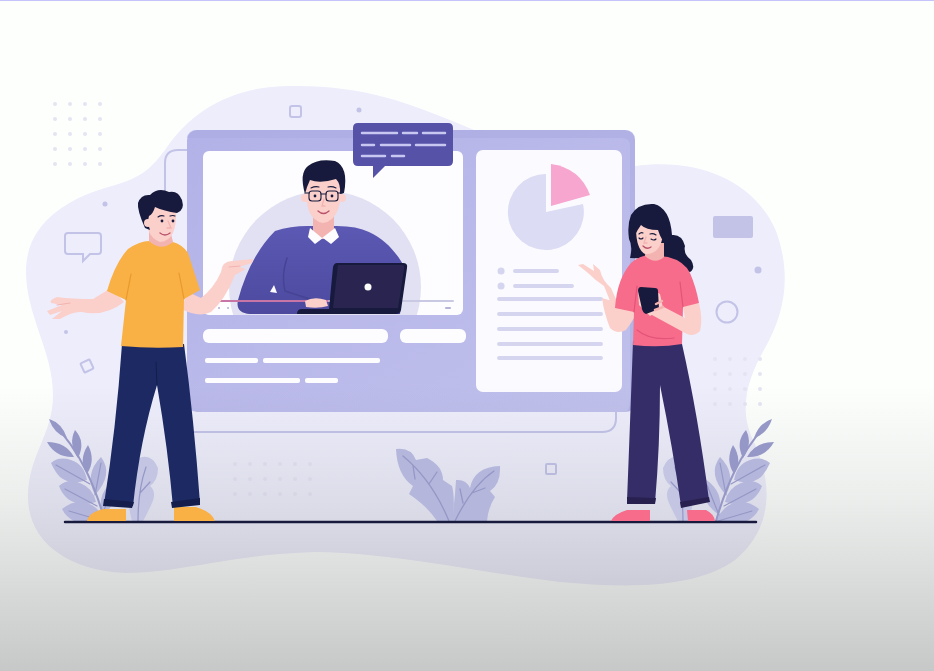
<!DOCTYPE html>
<html lang="en">
<head>
<meta charset="utf-8">
<title>Online meeting illustration</title>
<style>
:root{--paper:#fdfffd;--blob:#ededfb;--panel-edge:#aaa9e2;--lilac:#dcdcf4;--line:#c3c3e8;--indigo:#5552a8;--indigo-deep:#464394;--navy:#1c2963;--plum:#352d68;--ink:#171a3c;--skin:#fbd0cb;--skin-shade:#f3b3b0;--amber:#f9b044;--amber-deep:#e99a2e;--rose:#f76c8b;--rose-deep:#e45378;--pink:#f7a6d0;--lip:#b9526a;--leaf:#b4b6dc;--leaf-pale:#c3c5e2;--leaf-deep:#9597c6}
html,body{margin:0;width:934px;height:671px;overflow:hidden;background:var(--paper)}
svg{display:block}
.stroke{fill:none;stroke-linecap:round;stroke-linejoin:round}
.outline{fill:none;stroke:var(--line);stroke-width:2}
.face{fill:none;stroke:var(--ink);stroke-width:1.1;stroke-linecap:round}
.smile{fill:none;stroke:var(--lip);stroke-width:1.3;stroke-linecap:round}
.nose{fill:none;stroke:var(--skin-shade);stroke-width:1.3;stroke-linecap:round}
.skin{fill:var(--skin)}
.ink{fill:var(--ink)}
</style>
</head>
<body>
<svg width="934" height="671" viewBox="0 0 934 671" role="img" aria-label="Two people stand beside a large screen with a video call and a report">
<defs>
<linearGradient id="floor-shade" x1="0" y1="0" x2="0" y2="1">
<stop offset="0" stop-color="#3a3d40" stop-opacity="0"/>
<stop offset=".4" stop-color="#3a3d40" stop-opacity=".09"/>
<stop offset="1" stop-color="#3a3d40" stop-opacity=".28"/>
</linearGradient>
<linearGradient id="panel-fill" x1="0" y1="0" x2="1" y2="1">
<stop offset="0" stop-color="#b3b2e8"/><stop offset="1" stop-color="#c0c0ec"/>
</linearGradient>
<linearGradient id="sweater-fill" x1="0" y1="0" x2="0" y2="1">
<stop offset="0" stop-color="#5c59b4"/><stop offset="1" stop-color="#4c499f"/>
</linearGradient>
<pattern id="dots" x="3" y="7" width="15" height="15" patternUnits="userSpaceOnUse"><circle cx="7" cy="7" r="2" fill="#e4e4f3"/></pattern>
<clipPath id="video-clip"><rect x="203" y="151" width="260" height="164" rx="6"/></clipPath>
<g id="side-plant">
<path fill="var(--leaf-pale)" d="M132 521Q122 484 134 461Q150 450 158 468Q158 480 150 486Q157 492 152 503Q147 514 143 521Z"/>
<path class="stroke" stroke="var(--leaf-deep)" stroke-width="1.2" d="M138 521Q138 490 146 467M140 493L150 482"/>
<g fill="var(--leaf)">
<path d="M51 463Q59 456 71 460Q84 464 87 480Q71 486 60 477Q55 472 51 463Z"/>
<path d="M101 457Q114 474 95 495Q84 474 101 457Z"/>
<path d="M59 486Q68 478 80 483Q93 488 96 502Q79 507 68 499Q62 494 59 486Z"/>
<path d="M116 479Q124 499 102 515Q96 492 116 479Z"/>
<path d="M62 509Q80 495 96 508Q102 514 106 521H74Q66 517 62 509Z"/>
</g>
<path class="stroke" stroke="var(--leaf-deep)" stroke-width="1.2" d="M56 465L90 484M65 489L97 506M69 511L103 521M101 463L95 495M114 485L102 515"/>
<path class="stroke" stroke="var(--leaf-deep)" stroke-width="2" d="M105 521C96 490 82 452 51 421"/>
<g fill="var(--leaf-deep)">
<path d="M49 419Q62 423 67 438Q54 434 49 419Z"/>
<path d="M75 430Q86 442 78 458Q68 444 75 430Z"/>
<path d="M47 442Q66 442 74 457Q56 458 47 442Z"/>
<path d="M88 445Q96 460 87 474Q78 460 88 445Z"/>
</g>
</g>
</defs>

<rect width="934" height="671" fill="var(--paper)"/>

<g id="backdrop">
<path fill="var(--blob)" d="M165 150C195 105 240 86 290 86C365 85 410 104 455 122C520 150 575 172 635 166C700 157 755 182 776 231C793 278 783 316 765 348C748 378 738 408 753 440C773 482 774 528 735 560C695 589 625 588 560 582C470 571 395 553 315 552C235 554 180 573 125 573C65 570 28 540 28 497C28 455 53 435 53 395C53 350 25 315 26 268C28 224 65 200 105 188C140 179 150 170 165 150Z"/>
<g id="dot-fields" fill="url(#dots)">
<rect x="48" y="97" width="60" height="75"/>
<rect x="228" y="457" width="90" height="45"/>
<rect x="708" y="352" width="60" height="60"/>
</g>
<g class="outline">
<rect x="290" y="106" width="11" height="11" rx="2"/>
<rect x="82" y="361" width="10" height="10" rx="1" transform="rotate(-25 87 366)"/>
<rect x="546" y="464" width="10" height="10" rx="1"/>
<circle cx="727" cy="312" r="10.5"/>
<path d="M68 233H98Q101 233 101 236V251Q101 254 98 254H90L83 261V254H68Q65 254 65 251V236Q65 233 68 233Z"/>
</g>
<g fill="var(--line)">
<circle cx="359" cy="110" r="2.5"/><circle cx="105" cy="204" r="2.5"/><circle cx="66" cy="332" r="2"/><circle cx="758" cy="270" r="3.5"/>
<rect x="713" y="216" width="40" height="22" rx="2"/>
</g>
</g>

<g id="screen">
<path class="outline" d="M190 150H178Q165 150 165 163V418Q165 432 179 432H602Q616 432 616 418V408"/>
<rect x="187" y="130" width="448" height="282" rx="10" fill="url(#panel-fill)"/>
<path fill="var(--panel-edge)" d="M197 130H625Q635 130 635 140V402Q635 412 625 412Q630 410 630 402V146Q630 138 622 138H187Q188 130 197 130Z" opacity=".5"/>
<rect x="203" y="151" width="260" height="164" rx="6" fill="#fdfdff"/>
<g clip-path="url(#video-clip)"><circle cx="325" cy="287" r="96" fill="#e2e1f3"/></g>
<rect x="476" y="150" width="146" height="242" rx="7" fill="#fbfbff"/>
<g id="pie-chart">
<path fill="var(--lilac)" d="M546 174A38 38 0 1 0 583 204L546 212Z"/>
<path fill="var(--pink)" d="M551 164Q580 168 590 195L551 206Z"/>
</g>
<g id="report-lines" class="stroke" stroke="#d5d5f0" stroke-width="4">
<path d="M515 271H557M515 286H572M499 299H601M499 314H601M499 329H601M499 344H601M499 358H601"/>
<path stroke-width="7" d="M501 271h.1M501 286h.1"/>
</g>
<g id="captions" fill="#fdfdff">
<rect x="203" y="329" width="185" height="14" rx="6"/><rect x="400" y="329" width="66" height="14" rx="6"/>
<rect x="205" y="358" width="53" height="5" rx="2"/><rect x="263" y="358" width="117" height="5" rx="2"/>
<rect x="205" y="378" width="95" height="5" rx="2"/><rect x="305" y="378" width="33" height="5" rx="2"/>
</g>
</g>

<g id="presenter">
<path fill="url(#sweater-fill)" d="M275 231Q290 226 308 226H337Q357 226 369 232C386 240 397 253 405 268L400 314H250Q235 313 238 300Q250 256 275 231Z"/>
<path class="stroke" stroke="var(--indigo-deep)" stroke-width="1.5" d="M287 258Q281 276 285 291Q300 296 310 299"/>
<path fill="#fdfdff" d="M270 292L274 285L277 293Z"/>
<path fill="var(--skin-shade)" d="M313 212H334V234Q323 244 313 234Z"/>
<path fill="#fdfdff" d="M310 228L322 238L335 228L339 237L331 244L323 238L315 244L308 237Z"/>
<path class="skin" d="M306 183Q304 220 323 223Q343 220 341 180Q321 171 306 183Z"/>
<circle class="skin" cx="305" cy="198" r="4"/><circle class="skin" cx="342" cy="198" r="4"/>
<path class="ink" d="M305 194Q299 173 308 166Q318 158 335 161Q349 167 344 193L340 194Q341 184 336 179Q320 184 310 180Q307 186 305 194Z"/>
<g class="face">
<rect x="309" y="191" width="12" height="10" rx="3"/><rect x="326" y="191" width="12" height="10" rx="3"/>
<path d="M321 194H326M305 193H309M338 193H342M311 188Q315 186 319 187M328 187Q332 186 336 188"/>
</g>
<path class="nose" d="M324 199L322 206H325"/>
<path class="smile" d="M318 211Q323.5 216 329 211"/>
<circle class="ink" cx="315" cy="196" r="1.4"/><circle class="ink" cx="332" cy="196" r="1.4"/>
<g id="player-bar" class="stroke" stroke-width="2">
<path stroke="#c9c9e4" d="M212 301H453"/><path stroke="#c85a94" stroke-width="1.5" d="M212 301H328"/>
<path stroke="#b3b3d8" d="M219 308h.1M228 308h.1M446 308h4"/>
</g>
<path class="ink" d="M337 263H403Q408 263 407 268L401 310Q400 314 396 314H297Q297 309 302 309H329L333 267Q334 263 337 263Z"/>
<path fill="#2a2550" d="M338 265H402Q405 265 404 269L398 308H333Z"/>
<circle cx="368" cy="287" r="3.5" fill="#fdfdff"/>
<path class="skin" d="M305 301Q314 296 326 300L328 306Q318 309 306 307Z"/>
</g>

<g id="speech-bubble">
<path fill="var(--indigo)" d="M358 123H448Q453 123 453 128V161Q453 166 448 166H385L373 178V166H358Q353 166 353 161V128Q353 123 358 123Z"/>
<path class="stroke" stroke="#c8c7f2" stroke-width="2.5" d="M362 133H397M403 133H417M423 133H445M362 145H374M381 145H410M416 145H445M362 156H385M392 156H404"/>
</g>

<rect id="floor-gradient" y="385" width="934" height="286" fill="url(#floor-shade)"/>

<g id="plants">
<use href="#side-plant"/>
<use href="#side-plant" transform="translate(821 0) scale(-1 1)"/>
<path fill="var(--leaf)" d="M437 521Q428 507 409 494L413 486Q397 475 396 449Q411 447 416 460L427 458Q443 466 443 480L452 486Q455 496 453 521Z"/>
<path fill="var(--leaf)" d="M452 521Q455 499 456 480Q466 479 470 488Q474 467 500 466Q501 484 490 491L495 497Q488 508 487 521Z"/>
<path class="stroke" stroke="var(--leaf-deep)" stroke-width="1.3" d="M403 456Q432 480 449 521M413 466L415 479M429 484L437 472M455 521Q472 486 494 471M472 493L485 488M460 489L463 503"/>
</g>

<path id="ground" stroke="var(--ink)" stroke-width="2.5" stroke-linecap="round" d="M65 522H756"/>

<g id="man-in-amber">
<path fill="var(--amber)" d="M104 509H126V521H87Q89 512 104 509ZM174 507H196Q212 512 215 521H174Z"/>
<path fill="var(--navy)" d="M122 344H184Q194 420 200 503L173 507Q168 449 157 385Q140 440 133 506L104 504Q116 430 122 344Z"/>
<path fill="#141d4b" d="M104 499L134 502L132 508L103 506ZM171 502L200 498V505L172 508Z"/>
<path class="stroke" stroke="#141d4b" d="M157 385L156 362"/>
<path class="skin" d="M111 288L93 299Q72 299 57 297Q49 300 51 303L62 305L47 311L50 315L62 311L52 319H60Q73 311 82 312Q105 317 124 302Z"/>
<path class="skin" d="M188 292L201 298Q214 288 221 272Q222 261 232 261L253 259L252 263L239 267L246 269L235 275Q225 300 211 312Q199 318 181 309Z"/>
<path class="stroke" stroke="var(--skin-shade)" stroke-width="1.2" d="M57 305L70 303M229 267L240 266"/>
<path fill="var(--amber)" d="M128 249Q140 241 149 241Q160 249 173 242Q183 245 188 253L200 290L184 299L183 347Q152 349 121 346L126 300L107 291Q115 263 128 249Z"/>
<path class="stroke" stroke="var(--amber-deep)" stroke-width="1.2" d="M131 274L126 300M179 273L184 299"/>
<path fill="var(--skin-shade)" d="M149 226H169L173 242Q161 252 149 241Z"/>
<path class="skin" d="M146 211Q145 237 160 242Q178 241 176 207Q160 197 146 211Z"/>
<path class="ink" d="M145 228Q137 210 138 203Q141 194 150 195Q158 187 169 192Q178 190 182 200Q185 210 177 213Q164 211 155 207Q153 214 149 216Q147 222 150 230Z"/>
<circle class="skin" cx="148" cy="223" r="4"/>
<path class="face" d="M158 217Q161 215 164 216M170 216Q173 215 175 216"/>
<path class="nose" d="M168 221L171 228H167"/>
<path class="smile" d="M160 233Q165 237 170 233"/>
<circle class="ink" cx="162" cy="221" r="1.4"/><circle class="ink" cx="173" cy="221" r="1.4"/>
</g>

<g id="woman-in-rose">
<path class="ink" d="M631 215Q638 203 654 204Q670 208 672 235Q682 234 685 246Q683 254 691 260Q696 268 690 272Q680 270 672 260L630 258Q633 246 629 239Q627 225 631 215Z"/>
<path fill="var(--rose)" d="M627 510H650V521H611Q614 514 627 510ZM687 510H706Q714 514 715 521H688Z"/>
<path fill="var(--plum)" d="M633 341L682 344Q698 415 709 500L681 506Q673 449 660 385Q660 445 655 503L627 501Q630 425 633 341Z"/>
<path fill="#28214f" d="M627 497L656 498L655 504H627ZM680 502L709 497L710 502L681 508Z"/>
<path class="skin" d="M629 306L617 315Q609 300 604 286Q596 281 588 273L578 265L583 264L594 271L593 264L600 270Q602 280 611 288Q616 299 619 306L627 294L643 301Q637 315 626 330Q617 335 610 328Q604 313 602 298Z"/>
<path fill="var(--rose)" d="M631 263Q640 255 651 255L668 257Q684 261 690 273Q696 287 699 303Q690 309 683 307L682 344Q659 348 633 345L634 312L615 308Q617 279 631 263Z"/>
<path class="stroke" stroke="var(--rose-deep)" stroke-width="1.2" d="M637 286L634 312M680 282L683 307M637 330Q650 341 674 338"/>
<path class="skin" d="M683 307L699 303Q703 319 700 331Q693 338 685 333L652 315L643 309L646 299L660 305L685 318Z"/>
<path class="skin" d="M638 291Q647 286 660 294L663 308L650 316L639 305Z"/>
<path class="ink" d="M641 287L655 288Q658 288 658 291L659 309L646 314Q643 313 642 309L638 291Q638 287 641 287Z"/>
<path class="stroke" stroke="var(--skin-shade)" stroke-width="2.5" d="M656 304L662 301M655 310L663 307"/>
<path fill="var(--skin-shade)" d="M646 243H664V257Q655 265 645 256Z"/>
<path class="skin" d="M636 228Q636 249 645 254Q660 255 663 235L660 220Q642 218 636 228Z"/>
<path class="ink" d="M635 235Q630 216 643 212Q661 206 667 223Q672 235 668 247Q661 240 658 230Q646 230 641 225Q638 229 635 235Z"/>
<path class="face" d="M639 234Q641 232 643 233M650 234Q653 233 656 235M639 238Q641 240 643 238M651 239Q654 241 656 239"/>
<path class="nose" d="M646 237L644 243H647"/>
<path class="smile" d="M643 246Q647 250 651 247"/>
</g>

<rect id="top-edge" width="934" height="1" fill="#c4c4fb"/>
</svg>
</body>
</html>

• _Directions_
Set down the line that contains "286L634 312M680 282L683" exactly. Do the same for each later line of the data, through the end, and add nothing.

• _Task output_
<path class="stroke" stroke="var(--rose-deep)" stroke-width="1.2" d="M637 286L634 312M680 282L683 307M637 330Q650 341 674 338"/>
<path class="skin" d="M683 307L699 303Q703 319 700 331Q693 338 685 333L652 315L643 309L646 299L660 305L685 318Z"/>
<path class="skin" d="M638 291Q647 286 660 294L663 308L650 316L639 305Z"/>
<path class="ink" d="M641 287L655 288Q658 288 658 291L659 309L646 314Q643 313 642 309L638 291Q638 287 641 287Z"/>
<path class="stroke" stroke="var(--skin-shade)" stroke-width="2.5" d="M656 304L662 301M655 310L663 307"/>
<path fill="var(--skin-shade)" d="M646 243H664V257Q655 265 645 256Z"/>
<path class="skin" d="M636 228Q636 249 645 254Q660 255 663 235L660 220Q642 218 636 228Z"/>
<path class="ink" d="M635 235Q630 216 643 212Q661 206 667 223Q672 235 668 247Q661 240 658 230Q646 230 641 225Q638 229 635 235Z"/>
<path class="face" d="M639 234Q641 232 643 233M650 234Q653 233 656 235M639 238Q641 240 643 238M651 239Q654 241 656 239"/>
<path class="nose" d="M646 237L644 243H647"/>
<path class="smile" d="M643 246Q647 250 651 247"/>
</g>

<rect id="top-edge" width="934" height="1" fill="#c4c4fb"/>
</svg>
</body>
</html>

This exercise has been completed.